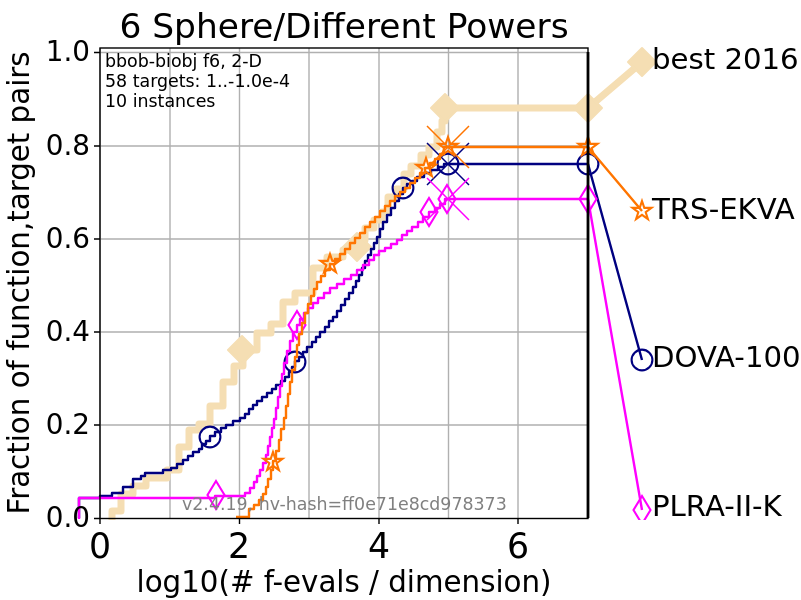
<!DOCTYPE html>
<html lang="en">
<head>
<meta charset="utf-8">
<title>6 Sphere/Different Powers</title>
<style>
:root {
  --ink: #000;
  --grid: #b0b0b0;
  --muted: #808080;
  --best: #f5deb3;
  --navy: #000080;
  --orange: #ff7500;
  --magenta: #ff00ff;
}
* { box-sizing: border-box; margin: 0; }
html, body { width: 801px; height: 600px; overflow: hidden; background: #fff; }
.chart {
  position: relative; width: 801px; height: 600px; overflow: hidden;
  color: var(--ink); font-family: "DejaVu Sans", sans-serif; line-height: 1; white-space: nowrap;
}
.plot { position: absolute; inset: 0; fill: none; }
.chart h1, .chart p, .chart span { position: absolute; font-weight: 400; }
.chart .title { left: 344px; top: 9px; font-size: 34.4px; transform: translateX(-50%); }
.axis-label { font-size: 29.3px; }
.x-label { left: 344px; top: 568px; transform: translateX(-50%); }
.y-label { left: 20px; top: 283px; transform: translate(-50%, -50%) rotate(-90deg); }
.x-tick { top: 529px; font-size: 34.7px; transform: translateX(-50%); }
.y-tick { right: 711px; font-size: 27.8px; transform: translateY(-50%); }
.note { left: 105px; top: 51px; font-size: 17.4px; line-height: 20px; }
.version { left: 182px; top: 496px; font-size: 17.4px; color: var(--muted); }
.series-label { left: 652px; font-size: 29.2px; }
.grid { stroke: var(--grid); stroke-width: 1.4; }
.frame { stroke: var(--ink); stroke-width: 1.4; }
.budget { stroke: var(--ink); stroke-width: 2.8; }
.best { stroke: var(--best); stroke-width: 7; stroke-linejoin: round; }
.best use { fill: var(--best); stroke-width: 2; }
.run { stroke-width: 2.4; stroke-linejoin: round; }
.run use { stroke-width: 2.1; stroke-linejoin: miter; }
.run .cross { stroke-width: 1.5; }
.navy { stroke: var(--navy); }
.orange { stroke: var(--orange); }
.magenta { stroke: var(--magenta); }
</style>
</head>
<body>
<main class="chart">
  <svg class="plot" width="801" height="600" viewBox="0 0 801 600" aria-hidden="true">
    <defs>
      <path id="diamond" d="M0-14 14 0 0 14-14 0Z"/>
      <path id="thin-diamond" d="M0-14 8.5 0 0 14-8.5 0Z"/>
      <circle id="ring" r="10.4"/>
      <path id="star" d="M0-10 2.3-3.1H9.5L3.7 1.2 5.9 8.1 0 3.8-5.9 8.1-3.7 1.2-9.5-3.1H-2.3Z"/>
      <path id="cross" d="M-21-21 21 21M-21 21 21-21"/>
      <clipPath id="drawing-area"><rect x="70" y="40" width="731" height="480"/></clipPath>
    </defs>

    <path class="grid" d="M100 48V518M170 48V518M239.5 48V518M309 48V518M379 48V518M448.5 48V518M518 48V518M100 52.5H588M100 146H588M100 239H588M100 332H588M100 425H588"/>

    <g clip-path="url(#drawing-area)">
      <g class="best">
        <path d="M112 522V511H121V494H133V486H146V478H167V470H179V447H189V430H199V424H210V406H223V382H234V366H243V350H257V333H271V324H283V302H295V293H313V268H327V257H343V250H356V240H365V228H374V220H382V212H388V197H396V189H404V174H411V166H421V155H429V147H437V132H442V121H445V108H588L642 62"/>
        <use href="#diamond" x="242" y="350"/>
        <use href="#diamond" x="357" y="247"/>
        <use href="#diamond" x="445" y="108"/>
        <use href="#diamond" x="588" y="108"/>
        <use href="#diamond" x="642" y="62"/>
      </g>

      <g class="run navy">
        <path d="M79 518V498H100V496H112V493H123V487H133V479H141V476H145V473H163V470H171V468H177V464H183V460H188V456H193V452H199V449H202V444H206V441H210V436H215V432H221V428H226V425H233V421H240V418H245V414H249V409H253V405H257V401H262V397H267V393H272V389H276V385H281V381H285V377H289V372H292V367H295V361H299V357H303V352H307V347H312V342H316V337H320V332H325V327H329V321H333V317H337V311H341V305H345V299H349V293H353V287H356V281H359V275H362V268H365V261H368V255H371V249H374V243H377V237H380V229H383V222H387V215H391V208H395V201H399V194H403V188H407V184H412V181H417V177H424V173H431V170H438V167H444V164H588L642 360"/>
        <use href="#ring" x="210" y="437"/>
        <use href="#ring" x="295" y="362"/>
        <use href="#ring" x="403" y="188"/>
        <use href="#ring" x="448" y="164"/>
        <use href="#ring" x="588" y="164"/>
        <use href="#ring" x="642" y="360"/>
        <use class="cross" href="#cross" x="448" y="164"/>
      </g>

      <g class="run magenta">
        <path d="M79 519V498H215V496H245V493H250V488H254V482H257V476H260V470H263V463H266V455H268V446H270V437H272V428H274V419H276V408H278V397H280V386H282V374H284V363H287V351H290V341H293V332H297V325H300V319H304V313H308V308H313V303H318V298H324V293H330V288H337V284H344V279H351V275H357V270H363V265H369V260H374V255H379V251H385V248H391V244H397V240H402V235H407V231H412V227H418V222H423V217H429V212H435V208H440V204H445V199H588L642 510"/>
        <use href="#thin-diamond" x="216" y="495"/>
        <use href="#thin-diamond" x="297" y="325"/>
        <use href="#thin-diamond" x="429" y="212"/>
        <use href="#thin-diamond" x="447" y="199"/>
        <use href="#thin-diamond" x="588" y="199"/>
        <use href="#thin-diamond" x="642" y="510"/>
        <use class="cross" href="#cross" x="448" y="199"/>
      </g>

      <g class="run orange">
        <path d="M236 517H249V509H254V505H259V500H263V494H266V487H268V479H271V470H273V461H276V451H279V440H281V429H284V418H286V406H288V394H290V382H292V370H295V357H297V345H299V334H302V323H305V313H308V304H311V296H314V289H317V282H321V276H325V270H330V264H335V259H340V254H345V249H350V243H355V238H360V233H365V227H370V222H375V217H380V211H385V206H390V201H395V196H400V192H405V188H410V183H415V178H420V173H425V168H430V163H435V159H440V154H444V147H588L642 211"/>
        <use href="#star" x="273" y="462"/>
        <use href="#star" x="330" y="264"/>
        <use href="#star" x="426" y="168"/>
        <use href="#star" x="448" y="147"/>
        <use href="#star" x="588" y="147"/>
        <use href="#star" x="642" y="211"/>
        <use class="cross" href="#cross" x="448" y="147"/>
      </g>
    </g>

    <path class="budget" d="M588 52V518"/>
    <rect class="frame" x="100" y="48" width="488" height="470.5"/>
    <path class="frame" d="M100 518V524M239.5 518V524M379 518V524M518 518V524M94 52.5H100M94 146H100M94 239H100M94 332H100M94 425H100M94 518.5H100"/>
  </svg>

  <h1 class="title">6 Sphere/Different Powers</h1>
  <p class="note">bbob-biobj f6, 2-D<br>58 targets: 1..-1.0e-4<br>10 instances</p>
  <p class="version">v2.4.19, hv-hash=ff0e71e8cd978373</p>

  <p class="axis-label y-label">Fraction of function,target pairs</p>
  <span class="y-tick" style="top:52px">1.0</span>
  <span class="y-tick" style="top:146px">0.8</span>
  <span class="y-tick" style="top:239px">0.6</span>
  <span class="y-tick" style="top:332px">0.4</span>
  <span class="y-tick" style="top:425px">0.2</span>
  <span class="y-tick" style="top:518px">0.0</span>

  <p class="axis-label x-label">log10(# f-evals / dimension)</p>
  <span class="x-tick" style="left:100px">0</span>
  <span class="x-tick" style="left:239px">2</span>
  <span class="x-tick" style="left:379px">4</span>
  <span class="x-tick" style="left:518px">6</span>

  <span class="series-label" style="top:45px">best 2016</span>
  <span class="series-label" style="top:195px">TRS-EKVA</span>
  <span class="series-label" style="top:343px">DOVA-100</span>
  <span class="series-label" style="top:492px">PLRA-II-K</span>
</main>
</body>
</html>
::::::::::
● **DIRECTIONS FOR THIS TASK**:
Send back the data above word for word, with the pictures left out.

● **RESULT FOR THIS EXERCISE**:
<!DOCTYPE html>
<html lang="en">
<head>
<meta charset="utf-8">
<title>6 Sphere/Different Powers</title>
<style>
:root {
  --ink: #000;
  --grid: #b0b0b0;
  --muted: #808080;
  --best: #f5deb3;
  --navy: #000080;
  --orange: #ff7500;
  --magenta: #ff00ff;
}
* { box-sizing: border-box; margin: 0; }
html, body { width: 801px; height: 600px; overflow: hidden; background: #fff; }
.chart {
  position: relative; width: 801px; height: 600px; overflow: hidden;
  color: var(--ink); font-family: "DejaVu Sans", sans-serif; line-height: 1; white-space: nowrap;
}
.plot { position: absolute; inset: 0; fill: none; }
.chart h1, .chart p, .chart span { position: absolute; font-weight: 400; }
.chart .title { left: 344px; top: 9px; font-size: 34.4px; transform: translateX(-50%); }
.axis-label { font-size: 29.3px; }
.x-label { left: 344px; top: 568px; transform: translateX(-50%); }
.y-label { left: 20px; top: 283px; transform: translate(-50%, -50%) rotate(-90deg); }
.x-tick { top: 529px; font-size: 34.7px; transform: translateX(-50%); }
.y-tick { right: 711px; font-size: 27.8px; transform: translateY(-50%); }
.note { left: 105px; top: 51px; font-size: 17.4px; line-height: 20px; }
.version { left: 182px; top: 496px; font-size: 17.4px; color: var(--muted); }
.series-label { left: 652px; font-size: 29.2px; }
.grid { stroke: var(--grid); stroke-width: 1.4; }
.frame { stroke: var(--ink); stroke-width: 1.4; }
.budget { stroke: var(--ink); stroke-width: 2.8; }
.best { stroke: var(--best); stroke-width: 7; stroke-linejoin: round; }
.best use { fill: var(--best); stroke-width: 2; }
.run { stroke-width: 2.4; stroke-linejoin: round; }
.run use { stroke-width: 2.1; stroke-linejoin: miter; }
.run .cross { stroke-width: 1.5; }
.navy { stroke: var(--navy); }
.orange { stroke: var(--orange); }
.magenta { stroke: var(--magenta); }
</style>
</head>
<body>
<main class="chart">
  <svg class="plot" width="801" height="600" viewBox="0 0 801 600" aria-hidden="true">
    <defs>
      <path id="diamond" d="M0-14 14 0 0 14-14 0Z"/>
      <path id="thin-diamond" d="M0-14 8.5 0 0 14-8.5 0Z"/>
      <circle id="ring" r="10.4"/>
      <path id="star" d="M0-10 2.3-3.1H9.5L3.7 1.2 5.9 8.1 0 3.8-5.9 8.1-3.7 1.2-9.5-3.1H-2.3Z"/>
      <path id="cross" d="M-21-21 21 21M-21 21 21-21"/>
      <clipPath id="drawing-area"><rect x="70" y="40" width="731" height="480"/></clipPath>
    </defs>

    <path class="grid" d="M100 48V518M170 48V518M239.5 48V518M309 48V518M379 48V518M448.5 48V518M518 48V518M100 52.5H588M100 146H588M100 239H588M100 332H588M100 425H588"/>

    <g clip-path="url(#drawing-area)">
      <g class="best">
        <path d="M112 522V511H121V494H133V486H146V478H167V470H179V447H189V430H199V424H210V406H223V382H234V366H243V350H257V333H271V324H283V302H295V293H313V268H327V257H343V250H356V240H365V228H374V220H382V212H388V197H396V189H404V174H411V166H421V155H429V147H437V132H442V121H445V108H588L642 62"/>
        <use href="#diamond" x="242" y="350"/>
        <use href="#diamond" x="357" y="247"/>
        <use href="#diamond" x="445" y="108"/>
        <use href="#diamond" x="588" y="108"/>
        <use href="#diamond" x="642" y="62"/>
      </g>

      <g class="run navy">
        <path d="M79 518V498H100V496H112V493H123V487H133V479H141V476H145V473H163V470H171V468H177V464H183V460H188V456H193V452H199V449H202V444H206V441H210V436H215V432H221V428H226V425H233V421H240V418H245V414H249V409H253V405H257V401H262V397H267V393H272V389H276V385H281V381H285V377H289V372H292V367H295V361H299V357H303V352H307V347H312V342H316V337H320V332H325V327H329V321H333V317H337V311H341V305H345V299H349V293H353V287H356V281H359V275H362V268H365V261H368V255H371V249H374V243H377V237H380V229H383V222H387V215H391V208H395V201H399V194H403V188H407V184H412V181H417V177H424V173H431V170H438V167H444V164H588L642 360"/>
        <use href="#ring" x="210" y="437"/>
        <use href="#ring" x="295" y="362"/>
        <use href="#ring" x="403" y="188"/>
        <use href="#ring" x="448" y="164"/>
        <use href="#ring" x="588" y="164"/>
        <use href="#ring" x="642" y="360"/>
        <use class="cross" href="#cross" x="448" y="164"/>
      </g>

      <g class="run magenta">
        <path d="M79 519V498H215V496H245V493H250V488H254V482H257V476H260V470H263V463H266V455H268V446H270V437H272V428H274V419H276V408H278V397H280V386H282V374H284V363H287V351H290V341H293V332H297V325H300V319H304V313H308V308H313V303H318V298H324V293H330V288H337V284H344V279H351V275H357V270H363V265H369V260H374V255H379V251H385V248H391V244H397V240H402V235H407V231H412V227H418V222H423V217H429V212H435V208H440V204H445V199H588L642 510"/>
        <use href="#thin-diamond" x="216" y="495"/>
        <use href="#thin-diamond" x="297" y="325"/>
        <use href="#thin-diamond" x="429" y="212"/>
        <use href="#thin-diamond" x="447" y="199"/>
        <use href="#thin-diamond" x="588" y="199"/>
        <use href="#thin-diamond" x="642" y="510"/>
        <use class="cross" href="#cross" x="448" y="199"/>
      </g>

      <g class="run orange">
        <path d="M236 517H249V509H254V505H259V500H263V494H266V487H268V479H271V470H273V461H276V451H279V440H281V429H284V418H286V406H288V394H290V382H292V370H295V357H297V345H299V334H302V323H305V313H308V304H311V296H314V289H317V282H321V276H325V270H330V264H335V259H340V254H345V249H350V243H355V238H360V233H365V227H370V222H375V217H380V211H385V206H390V201H395V196H400V192H405V188H410V183H415V178H420V173H425V168H430V163H435V159H440V154H444V147H588L642 211"/>
        <use href="#star" x="273" y="462"/>
        <use href="#star" x="330" y="264"/>
        <use href="#star" x="426" y="168"/>
        <use href="#star" x="448" y="147"/>
        <use href="#star" x="588" y="147"/>
        <use href="#star" x="642" y="211"/>
        <use class="cross" href="#cross" x="448" y="147"/>
      </g>
    </g>

    <path class="budget" d="M588 52V518"/>
    <rect class="frame" x="100" y="48" width="488" height="470.5"/>
    <path class="frame" d="M100 518V524M239.5 518V524M379 518V524M518 518V524M94 52.5H100M94 146H100M94 239H100M94 332H100M94 425H100M94 518.5H100"/>
  </svg>

  <h1 class="title">6 Sphere/Different Powers</h1>
  <p class="note">bbob-biobj f6, 2-D<br>58 targets: 1..-1.0e-4<br>10 instances</p>
  <p class="version">v2.4.19, hv-hash=ff0e71e8cd978373</p>

  <p class="axis-label y-label">Fraction of function,target pairs</p>
  <span class="y-tick" style="top:52px">1.0</span>
  <span class="y-tick" style="top:146px">0.8</span>
  <span class="y-tick" style="top:239px">0.6</span>
  <span class="y-tick" style="top:332px">0.4</span>
  <span class="y-tick" style="top:425px">0.2</span>
  <span class="y-tick" style="top:518px">0.0</span>

  <p class="axis-label x-label">log10(# f-evals / dimension)</p>
  <span class="x-tick" style="left:100px">0</span>
  <span class="x-tick" style="left:239px">2</span>
  <span class="x-tick" style="left:379px">4</span>
  <span class="x-tick" style="left:518px">6</span>

  <span class="series-label" style="top:45px">best 2016</span>
  <span class="series-label" style="top:195px">TRS-EKVA</span>
  <span class="series-label" style="top:343px">DOVA-100</span>
  <span class="series-label" style="top:492px">PLRA-II-K</span>
</main>
</body>
</html>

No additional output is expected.